CEE Statement: Saint Paul adopts benchmarking for large buildings

Jan 24, 2020


CEE applauds the Saint Paul City Council's adoption of an official benchmarking ordinance to require owners of large commercial and multifamily buildings to formally track building energy and water consumption.

In accordance with the Council's invitation for public testimony, on January 15 CEE's president Chris Duffrin submitted the following message in support of the resolution, which passed with a unanimous 7-0 vote on Wednesday, January 22, 2020:

On behalf of Center for Energy and Environment (CEE), I am writing to urge your support for ordinance 19-81, a proposal requiring the energy benchmarking of large buildings in Saint Paul. Our organization has worked with city staff and has met with dozens of stakeholders over the last two years to help build understanding and support for this proposal.

In an effort to meet climate goals, cities have enacted benchmarking polices as an early step to encourage carbon reductions in the large building sector. While the policy trend began with larger cities, over 30 U.S. cities now require large building benchmarking and disclosure and several smaller cities have followed suit. Locally, Minneapolis, Edina, and Saint Louis Park now have policies in place.

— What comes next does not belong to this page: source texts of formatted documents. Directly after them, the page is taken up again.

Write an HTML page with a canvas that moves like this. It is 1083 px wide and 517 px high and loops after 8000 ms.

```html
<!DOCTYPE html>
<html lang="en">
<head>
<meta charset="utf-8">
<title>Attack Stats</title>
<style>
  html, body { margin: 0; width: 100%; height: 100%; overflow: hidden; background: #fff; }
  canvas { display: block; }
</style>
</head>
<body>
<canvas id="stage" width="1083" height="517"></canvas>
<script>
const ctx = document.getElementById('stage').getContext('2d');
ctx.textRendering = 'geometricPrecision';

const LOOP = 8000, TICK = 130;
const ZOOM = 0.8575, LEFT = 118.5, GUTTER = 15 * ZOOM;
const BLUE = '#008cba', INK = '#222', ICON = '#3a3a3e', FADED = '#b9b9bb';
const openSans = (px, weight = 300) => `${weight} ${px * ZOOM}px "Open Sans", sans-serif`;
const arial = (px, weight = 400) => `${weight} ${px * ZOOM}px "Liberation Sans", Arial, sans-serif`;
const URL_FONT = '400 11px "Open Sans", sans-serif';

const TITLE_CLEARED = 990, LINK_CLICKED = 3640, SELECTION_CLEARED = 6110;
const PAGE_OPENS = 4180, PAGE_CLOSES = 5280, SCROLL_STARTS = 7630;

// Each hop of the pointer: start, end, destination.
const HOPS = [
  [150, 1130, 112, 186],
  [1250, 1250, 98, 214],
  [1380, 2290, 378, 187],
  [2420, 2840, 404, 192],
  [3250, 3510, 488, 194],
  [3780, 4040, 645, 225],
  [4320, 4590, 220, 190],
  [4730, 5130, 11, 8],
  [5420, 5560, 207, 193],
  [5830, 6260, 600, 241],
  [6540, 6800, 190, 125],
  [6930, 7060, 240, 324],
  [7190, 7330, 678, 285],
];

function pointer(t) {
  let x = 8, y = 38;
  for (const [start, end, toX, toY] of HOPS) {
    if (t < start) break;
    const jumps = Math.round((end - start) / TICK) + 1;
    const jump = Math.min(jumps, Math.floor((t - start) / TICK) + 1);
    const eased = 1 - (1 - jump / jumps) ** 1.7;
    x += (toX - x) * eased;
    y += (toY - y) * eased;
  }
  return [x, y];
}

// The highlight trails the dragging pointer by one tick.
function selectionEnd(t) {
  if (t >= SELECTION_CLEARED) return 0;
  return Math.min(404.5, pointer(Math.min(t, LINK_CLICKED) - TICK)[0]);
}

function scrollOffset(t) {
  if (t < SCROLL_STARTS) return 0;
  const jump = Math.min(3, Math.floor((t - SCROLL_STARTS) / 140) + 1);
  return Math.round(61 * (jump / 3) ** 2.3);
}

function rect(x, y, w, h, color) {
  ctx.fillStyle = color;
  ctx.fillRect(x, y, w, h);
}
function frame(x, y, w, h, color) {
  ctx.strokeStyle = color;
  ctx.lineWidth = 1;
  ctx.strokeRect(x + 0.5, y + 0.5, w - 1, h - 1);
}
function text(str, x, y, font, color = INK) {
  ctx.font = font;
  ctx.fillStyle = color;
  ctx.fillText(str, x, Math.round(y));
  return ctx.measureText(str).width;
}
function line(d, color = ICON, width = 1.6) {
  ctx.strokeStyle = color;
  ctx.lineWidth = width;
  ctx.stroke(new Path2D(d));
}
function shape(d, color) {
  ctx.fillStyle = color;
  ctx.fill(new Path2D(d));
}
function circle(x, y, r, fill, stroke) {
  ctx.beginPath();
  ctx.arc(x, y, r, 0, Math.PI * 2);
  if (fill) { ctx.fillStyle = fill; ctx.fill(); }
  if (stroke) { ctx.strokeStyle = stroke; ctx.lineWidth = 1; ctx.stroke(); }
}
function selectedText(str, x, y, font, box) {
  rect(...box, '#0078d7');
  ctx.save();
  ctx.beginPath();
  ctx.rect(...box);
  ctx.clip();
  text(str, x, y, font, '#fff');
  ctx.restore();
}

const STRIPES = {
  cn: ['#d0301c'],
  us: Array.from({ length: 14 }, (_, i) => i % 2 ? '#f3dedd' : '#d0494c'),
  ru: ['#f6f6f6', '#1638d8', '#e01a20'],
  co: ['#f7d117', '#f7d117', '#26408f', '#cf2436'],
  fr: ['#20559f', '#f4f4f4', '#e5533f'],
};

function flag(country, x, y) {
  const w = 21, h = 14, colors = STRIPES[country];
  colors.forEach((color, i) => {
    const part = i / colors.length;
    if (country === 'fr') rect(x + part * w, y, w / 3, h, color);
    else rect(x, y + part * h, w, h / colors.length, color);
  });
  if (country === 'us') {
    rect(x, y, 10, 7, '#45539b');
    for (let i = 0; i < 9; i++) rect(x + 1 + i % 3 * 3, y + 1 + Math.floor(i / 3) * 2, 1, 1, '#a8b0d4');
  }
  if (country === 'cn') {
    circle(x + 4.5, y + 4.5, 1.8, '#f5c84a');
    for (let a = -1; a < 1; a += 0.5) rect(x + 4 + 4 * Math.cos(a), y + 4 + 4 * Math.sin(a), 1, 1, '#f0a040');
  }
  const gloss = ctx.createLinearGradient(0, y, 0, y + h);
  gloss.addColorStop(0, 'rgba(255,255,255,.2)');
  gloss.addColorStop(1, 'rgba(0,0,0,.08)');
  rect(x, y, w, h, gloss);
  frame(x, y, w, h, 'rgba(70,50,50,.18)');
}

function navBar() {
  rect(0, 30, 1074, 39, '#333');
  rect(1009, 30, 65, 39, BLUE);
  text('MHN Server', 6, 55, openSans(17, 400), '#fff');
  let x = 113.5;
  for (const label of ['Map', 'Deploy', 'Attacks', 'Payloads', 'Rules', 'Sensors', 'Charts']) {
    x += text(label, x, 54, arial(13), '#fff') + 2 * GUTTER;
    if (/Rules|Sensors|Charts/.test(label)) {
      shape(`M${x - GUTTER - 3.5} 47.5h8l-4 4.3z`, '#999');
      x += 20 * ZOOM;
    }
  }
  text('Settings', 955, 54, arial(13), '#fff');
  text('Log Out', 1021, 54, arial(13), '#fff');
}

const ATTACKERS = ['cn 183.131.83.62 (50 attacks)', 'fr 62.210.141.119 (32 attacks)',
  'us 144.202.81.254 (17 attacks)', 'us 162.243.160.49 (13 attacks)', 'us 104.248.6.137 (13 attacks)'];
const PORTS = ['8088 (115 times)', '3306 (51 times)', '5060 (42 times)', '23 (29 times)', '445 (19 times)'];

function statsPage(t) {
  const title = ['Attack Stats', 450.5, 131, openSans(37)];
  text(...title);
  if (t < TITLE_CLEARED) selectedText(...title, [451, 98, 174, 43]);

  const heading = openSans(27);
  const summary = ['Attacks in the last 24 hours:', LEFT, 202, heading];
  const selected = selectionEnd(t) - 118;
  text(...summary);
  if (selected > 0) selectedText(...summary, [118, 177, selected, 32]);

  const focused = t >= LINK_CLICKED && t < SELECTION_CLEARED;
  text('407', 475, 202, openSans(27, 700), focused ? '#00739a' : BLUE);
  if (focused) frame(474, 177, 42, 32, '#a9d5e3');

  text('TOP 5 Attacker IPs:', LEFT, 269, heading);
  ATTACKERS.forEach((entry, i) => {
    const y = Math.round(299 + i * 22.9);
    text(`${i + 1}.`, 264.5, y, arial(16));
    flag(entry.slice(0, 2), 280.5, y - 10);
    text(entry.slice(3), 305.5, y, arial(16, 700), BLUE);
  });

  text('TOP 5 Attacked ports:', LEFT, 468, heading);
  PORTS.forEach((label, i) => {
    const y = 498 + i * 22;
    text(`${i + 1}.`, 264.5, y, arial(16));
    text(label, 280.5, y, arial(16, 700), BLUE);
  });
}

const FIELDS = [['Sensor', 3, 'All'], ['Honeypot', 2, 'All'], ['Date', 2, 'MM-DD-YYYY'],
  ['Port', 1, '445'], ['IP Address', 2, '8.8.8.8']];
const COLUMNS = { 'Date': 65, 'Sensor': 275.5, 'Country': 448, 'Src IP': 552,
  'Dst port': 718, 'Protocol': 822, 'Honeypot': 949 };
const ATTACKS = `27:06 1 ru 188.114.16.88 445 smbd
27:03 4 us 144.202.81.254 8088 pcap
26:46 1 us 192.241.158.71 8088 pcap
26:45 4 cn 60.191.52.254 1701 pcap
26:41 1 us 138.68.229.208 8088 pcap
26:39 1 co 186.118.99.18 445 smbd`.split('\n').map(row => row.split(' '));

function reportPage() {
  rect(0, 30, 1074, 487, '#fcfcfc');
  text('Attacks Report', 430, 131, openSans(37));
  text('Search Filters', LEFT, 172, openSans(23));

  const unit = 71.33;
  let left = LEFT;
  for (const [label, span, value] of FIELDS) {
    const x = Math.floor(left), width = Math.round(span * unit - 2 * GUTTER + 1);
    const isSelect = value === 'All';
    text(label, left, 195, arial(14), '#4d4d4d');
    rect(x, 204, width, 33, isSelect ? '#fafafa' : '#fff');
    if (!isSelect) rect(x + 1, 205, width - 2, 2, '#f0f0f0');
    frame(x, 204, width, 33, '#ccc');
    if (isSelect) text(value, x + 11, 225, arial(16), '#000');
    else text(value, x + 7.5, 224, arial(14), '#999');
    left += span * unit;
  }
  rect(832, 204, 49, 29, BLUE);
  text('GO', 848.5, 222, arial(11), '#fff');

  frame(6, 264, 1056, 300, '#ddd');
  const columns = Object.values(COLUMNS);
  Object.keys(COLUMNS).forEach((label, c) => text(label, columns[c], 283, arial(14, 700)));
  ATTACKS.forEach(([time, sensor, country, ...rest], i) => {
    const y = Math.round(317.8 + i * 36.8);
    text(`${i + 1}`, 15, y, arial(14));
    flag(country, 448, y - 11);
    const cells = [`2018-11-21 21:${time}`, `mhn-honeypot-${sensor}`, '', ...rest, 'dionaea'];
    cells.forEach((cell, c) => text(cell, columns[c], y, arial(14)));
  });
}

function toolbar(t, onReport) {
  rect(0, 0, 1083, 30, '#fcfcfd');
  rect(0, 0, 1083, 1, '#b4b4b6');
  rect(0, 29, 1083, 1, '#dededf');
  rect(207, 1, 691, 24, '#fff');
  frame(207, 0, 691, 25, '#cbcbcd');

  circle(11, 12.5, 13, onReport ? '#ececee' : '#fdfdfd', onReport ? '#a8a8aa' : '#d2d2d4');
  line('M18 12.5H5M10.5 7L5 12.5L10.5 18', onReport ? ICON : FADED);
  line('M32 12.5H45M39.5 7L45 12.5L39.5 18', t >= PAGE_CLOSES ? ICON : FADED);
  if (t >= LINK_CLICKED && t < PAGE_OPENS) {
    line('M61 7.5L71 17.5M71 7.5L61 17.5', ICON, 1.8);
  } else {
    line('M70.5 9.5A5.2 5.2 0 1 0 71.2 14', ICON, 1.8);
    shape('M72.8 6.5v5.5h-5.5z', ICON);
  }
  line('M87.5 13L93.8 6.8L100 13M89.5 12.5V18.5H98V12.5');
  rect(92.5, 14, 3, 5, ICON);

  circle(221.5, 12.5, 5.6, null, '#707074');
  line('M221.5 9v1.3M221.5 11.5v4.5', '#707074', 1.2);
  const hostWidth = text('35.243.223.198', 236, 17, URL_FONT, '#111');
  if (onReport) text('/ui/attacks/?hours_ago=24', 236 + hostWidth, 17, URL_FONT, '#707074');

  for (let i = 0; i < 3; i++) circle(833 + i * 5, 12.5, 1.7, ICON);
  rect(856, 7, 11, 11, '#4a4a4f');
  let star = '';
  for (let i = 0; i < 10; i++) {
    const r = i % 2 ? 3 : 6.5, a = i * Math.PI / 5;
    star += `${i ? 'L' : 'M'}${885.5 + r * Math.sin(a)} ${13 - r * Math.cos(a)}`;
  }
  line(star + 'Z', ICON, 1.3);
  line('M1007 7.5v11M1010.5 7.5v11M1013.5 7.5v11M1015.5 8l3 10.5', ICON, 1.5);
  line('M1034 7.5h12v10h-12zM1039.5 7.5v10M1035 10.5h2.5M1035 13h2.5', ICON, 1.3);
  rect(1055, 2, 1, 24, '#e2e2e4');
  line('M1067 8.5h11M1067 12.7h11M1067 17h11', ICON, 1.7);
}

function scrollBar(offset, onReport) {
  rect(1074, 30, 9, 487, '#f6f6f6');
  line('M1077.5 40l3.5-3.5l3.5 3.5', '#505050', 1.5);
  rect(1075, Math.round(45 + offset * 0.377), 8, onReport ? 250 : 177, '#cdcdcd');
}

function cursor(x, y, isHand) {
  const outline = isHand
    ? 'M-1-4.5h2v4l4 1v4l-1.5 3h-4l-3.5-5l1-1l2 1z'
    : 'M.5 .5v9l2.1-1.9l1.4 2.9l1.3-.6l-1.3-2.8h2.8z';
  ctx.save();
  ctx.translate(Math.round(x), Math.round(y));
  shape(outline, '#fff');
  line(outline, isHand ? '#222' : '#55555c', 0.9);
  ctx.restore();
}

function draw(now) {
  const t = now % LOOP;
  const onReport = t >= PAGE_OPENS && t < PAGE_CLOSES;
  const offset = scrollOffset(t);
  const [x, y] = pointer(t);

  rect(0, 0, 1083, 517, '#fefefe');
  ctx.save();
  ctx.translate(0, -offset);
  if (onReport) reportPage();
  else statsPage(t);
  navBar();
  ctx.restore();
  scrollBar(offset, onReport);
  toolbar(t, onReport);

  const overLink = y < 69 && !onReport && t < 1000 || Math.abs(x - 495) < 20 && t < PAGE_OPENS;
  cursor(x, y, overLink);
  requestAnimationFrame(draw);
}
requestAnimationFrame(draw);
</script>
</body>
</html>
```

Large buildings represent a critical sector to engage in climate change efforts. In Saint Paul, 42% of all greenhouse gas emissions come from its commercial and industrial sector. To meet the goals in your recently adopted Climate Action Plan, Saint Paul and its key partners will need to engage and educate commercial building owners on their energy use and how they can utilize programs and financing to make their buildings more efficient. According to the plan, participation in utility commercial efficiency programs will need to triple in order to meet emission goals. A uniform, city-wide benchmarking policy is a good first step to help building owners measure and learn how they can make energy efficient investments and adopt best practices.

In our work to engage Saint Paul’s building owners, we found that many of them already benchmark their buildings and this requirement will not entail any extra work. Several of the building owners actually see the benefit in other buildings adopting the same practices as a way to “raise the bar” on energy efficiency and improve Saint Paul’s commercial building stock. As benchmarking policies become more commonplace in major metropolitan markets and Minnesota cities, finding more ways to leverage utility efficiency investments becomes an issue of regional competitiveness. Cities with these policies attract new tenants and more investment by lowering building operating costs, increasing building values and raising environmental benefits.

Saint Paul has crafted this policy the right way. With the Mayor’s leadership, City staff created a successful voluntary effort through the “Race to Reduce” and built a collaborative culture with building owners and managers. We applaud their efforts and thank Council President Brendmoen for bringing this proposal forward.

CEE is grateful to the many local and national colleagues who joined us in support of this important ordinance, and we look forward to continuing our own efforts in service of the Race to Reduce initiative and building energy benchmarking.
 
About CEE

Center for Energy and Environment is a clean energy nonprofit with special expertise and relationships in energy efficiency that stretch back 40 years. Working in homes, businesses, and communities, CEE discovers and deploys the most effective energy solutions to strengthen the economy and improve the environment.

Media contact

Tim Hanrahan, thanrahan@mncee.org, 612-244-2419

Related links

Saint Paul Energy Benchmarking
Saint Paul Race to Reduce
Benchmarking Expertise at CEE